To eradicate systemic racial ideology that underpins fascist racism today, it is necessary more and more to overcome and negate the commodification of labour power itself.
To be, or not to be, a commodity of labour power, that is the question. It is the question of LP-X,17 of the General Strike, of the revolutionary transition from capitalism to communism, and of the dictatorship of the proletariat.
Althusser, Louis 2006, Philosophy of the Encounter: Later Writings, 1978-1987, Verso.
Balibar, Etienne 1977, On the Dictatorship of the Proletariat, NLB.

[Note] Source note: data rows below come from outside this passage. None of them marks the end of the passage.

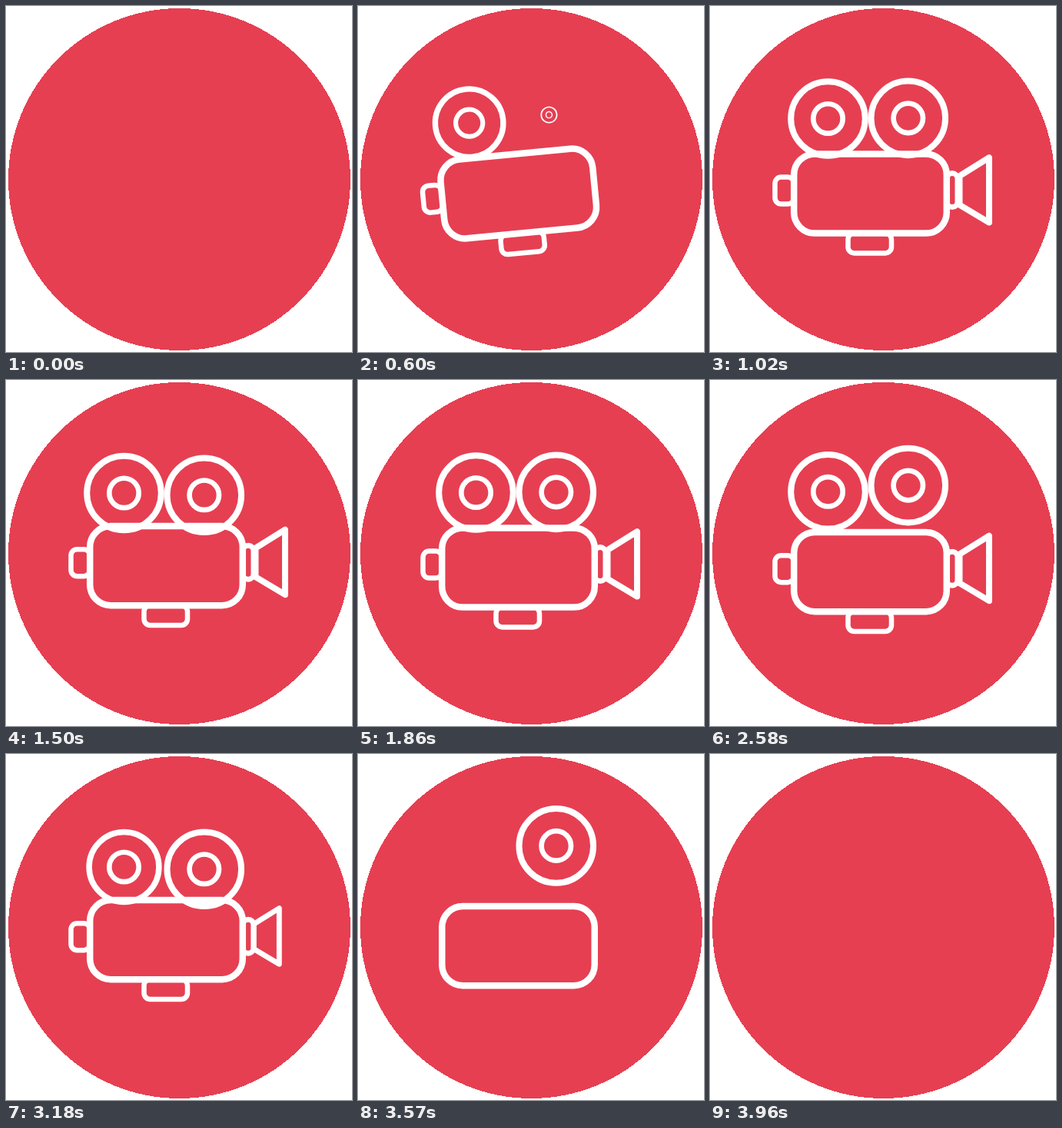
These frames come from a looping animation (450x450 px, 4.23 s). An HTML page:

```html
<!DOCTYPE html>
<html lang="en">
<head>
<meta charset="utf-8">
<title>Film camera</title>
<style>
  html, body { margin: 0; width: 100%; height: 100%; overflow: hidden; background: #fff; }
  svg { display: block; width: 100vw; height: 100vh; }
  .line { fill: none; stroke: #fff; stroke-linejoin: round; }
</style>
</head>
<body>
<svg viewBox="0 0 450 450">
  <circle cx="225.5" cy="225.5" r="222.5" fill="#e63f52" shape-rendering="crispEdges"/>
  <g id="camera" class="line">
    <g id="body">
      <rect id="back" x="84.5" y="220" width="24.5" height="35" rx="8" stroke-width="6.5"/>
      <rect id="grip" x="179.5" y="293" width="56.5" height="25.8" rx="8" stroke-width="6.5"/>
      <rect id="tube" x="308" y="215" width="14" height="44" rx="7" stroke-width="7"/>
      <path id="lens" d="M324.5 218.5 L363 194.5 V279 L324.5 256 Z" stroke-width="8"/>
      <rect x="109.2" y="189.8" width="198.6" height="103.2" rx="27" stroke-width="8.5"/>
    </g>
    <g id="left">
      <circle id="leftRim" r="48.3" stroke-width="8"/>
      <circle id="leftHub" r="19.2" stroke-width="6.7"/>
    </g>
    <g id="right">
      <circle r="48.3" stroke-width="8"/>
      <circle r="19.2" stroke-width="6.7"/>
    </g>
  </g>
</svg>
<script>
  const LOOP = 4230, BEAT = 420, PEAK = 470, LAST_PEAK = 3410;
  const CX = 208.5, CY = 241.5;
  const part = {};
  document.querySelectorAll('[id]').forEach(el => { part[el.id] = el; });

  const easeIn = u => u * u;
  const easeOut = u => 1 - (1 - u) ** 2;
  const smooth = u => u * u * (3 - 2 * u);
  const backOut = u => 1 + 2.70158 * (u - 1) ** 3 + 1.70158 * (u - 1) ** 2;

  const span = (t, from, to, ease) =>
    ease(Math.min(1, Math.max(0, (t - from) / (to - from))));

  // Grows in over the first pair of times, shrinks away over the second.
  const size = (t, [a, b], [c, d], ease = easeOut) =>
    span(t, a, b, ease) * (1 - span(t, c, d, easeIn));

  const place = (el, transform, visible) => {
    el.setAttribute('transform', transform);
    el.style.display = visible > 0.001 ? '' : 'none';
  };

  const scaleAt = (el, x, y, sx, sy) =>
    place(el, `translate(${x} ${y}) scale(${sx} ${sy}) translate(${-x} ${-y})`, Math.min(sx, sy));

  // 1 at the top of each beat, 0 halfway between; holds after the last beat.
  function bob(t) {
    const phase = (((Math.min(t, LAST_PEAK) - PEAK) / BEAT) % 1 + 1) % 1;
    return smooth(Math.abs(1 - 2 * phase));
  }

  function draw(t) {
    const beat = bob(t);
    const turn = -64 * (1 - span(t, 120, 800, easeOut));
    place(part.camera, `rotate(${turn} ${CX} ${CY})`, t > 120 && t < 3960 ? 1 : 0);

    const body = size(t, [120, 430], [3560, 3950]);
    place(part.body,
      `translate(${CX} ${CY + 8.2 * beat}) scale(${body}) translate(${-CX} ${-CY})`, body);

    const handles = size(t, [360, 540], [3330, 3480]);
    scaleAt(part.back, 109, 237.5, handles, 1);
    scaleAt(part.grip, 208, 293, 1, handles);
    scaleAt(part.tube, 306, 237, size(t, [570, 760], [3330, 3450], smooth), 1);

    const lens = size(t, [720, 980], [3110, 3300]);
    scaleAt(part.lens, 308, 237, lens, lens);

    const grow = [500, 830];
    const rim = size(t, grow, [3110, 3400], backOut);
    const hub = size(t, grow, [3180, 3420], backOut);
    place(part.left, `translate(153.5 ${147 - 1.7 * beat})`, 1);
    place(part.leftRim, `scale(${rim})`, rim);
    place(part.leftHub, `scale(${hub})`, hub);

    const reel = size(t, [586, 900], [3600, 3930], backOut);
    const lift = 13 * beat + 18 * span(t, LAST_PEAK, 3600, easeOut);
    place(part.right, `translate(257.8 ${150 - lift}) scale(${reel})`, reel);
  }

  const start = performance.now();
  function tick() {
    draw((performance.now() - start) % LOOP);
    requestAnimationFrame(tick);
  }
  draw(0);
  requestAnimationFrame(tick);
</script>
</body>
</html>
```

DuBois, W.E.B. 1992, Black Reconstruction in America, 1860-1880, Free Press.
Haider, Asad 2018, Mistaken Identity: Race and Class in the Era of Trump, Verso.
Harootunian, Harry 2015, Marx after Marx, Columbia UP.
Kawashima, Ken 2009, The Proletarian Gamble: Korean Workers in Interwar Japan, Duke UP.
________, Fabian Schaeffer and Robert Stolz 2013, Tosaka Jun: A Critical Reader, Cornell UP.
Kawashima, Ken and Gavin Walker 2018. ‘Surplus alongside Excess: Uno Kozo, Imperialism and the Theory of Crisis,’ in Viewpoint Magazine dossier on imperialism, https://viewpointmag.com/2018/02/01/surplus-alongside-excess-uno-kozo-imperialism-theory-crisis/
Lenin, V.I., Book Review: Karl Kautsky. Bernstein und das sozialdemokratische Programm. Eine Antikritik, Lenin Collected Works, Progress Publishers, vol. 4.
Marx, Karl 1990, Capital, Vol. 1, Penguin.
______. Critique of the Gotha Program (1875), in The Marx-Engels Reader, edited by Robert Tucker, Norton, 1978.
Sotiris, Panagiotis 2020, A Philosophy for Communism: Rethinking Althusser, Brill.
Uno, Kōzō 1953, Theory of Crisis, translated by Ken Kawashima, forthcoming, Brill.
__________1958 Shihonron to Shakaishugi, Uno Chosakushu, Vol. 10, Iwanami, 1973.
Walker, Gavin 2016, The Sublime Perversion of Capital: Marxism and the Politics of History in Modern Japan, Duke UP.
Ken Kawashima is Associate Professor, Department of East Asian Studies, University of Toronto. He is author of The Proletariat Gamble: Korean workers in interwar Japan (Duke UP, 2009), co-editor of Tosaka Jun: A Critical Reader (Cornell UP, 2014), and the English translator of Kōzō Uno’s Theory of Crisis, forthcoming (Brill). He is also Sugar Brown, a blues musician, composer and recording artist.
- 2.Lenin, V.I., (1899), Book Review: Karl Kautsky. Bernstein und das sozialdemokratische Programm. Eine Antikritik.
- 3.On racial ideology, Haider 2018, pp. 42-64, and DuBois 1992.
- 4.See Uno 1953; and Kawashima and 1Walker 2018.
- 5.Lenin 1916.
- 6.Uno 2018.
- 7.On the question of ‘feudality’, see Walker 2016, 28-74; and Harootunian 2015, pp. 153-196.
- 8.Kawashima 2009, pp. 67-94.
- 9.DuBois 1992, pp. 583-84.
- 10.Kawashima 2009, pp. 130-168.
- 11.Tosaka 2013.
- 12.Althusser 2006, p. 198.
- 13.Sotiris 2020.
- 14.Balibar 1977.
- 15.Marx (1875), 538. See also Lenin 1917; DuBois 1935; Balibar 1977; Sotiris 2020.
- 16.Uno 1953; 1958.
- 17.Kawashima, Ken, ‘On the Negation and Sublation of Labour Power as a Commodity, or LP-X’, forthcoming.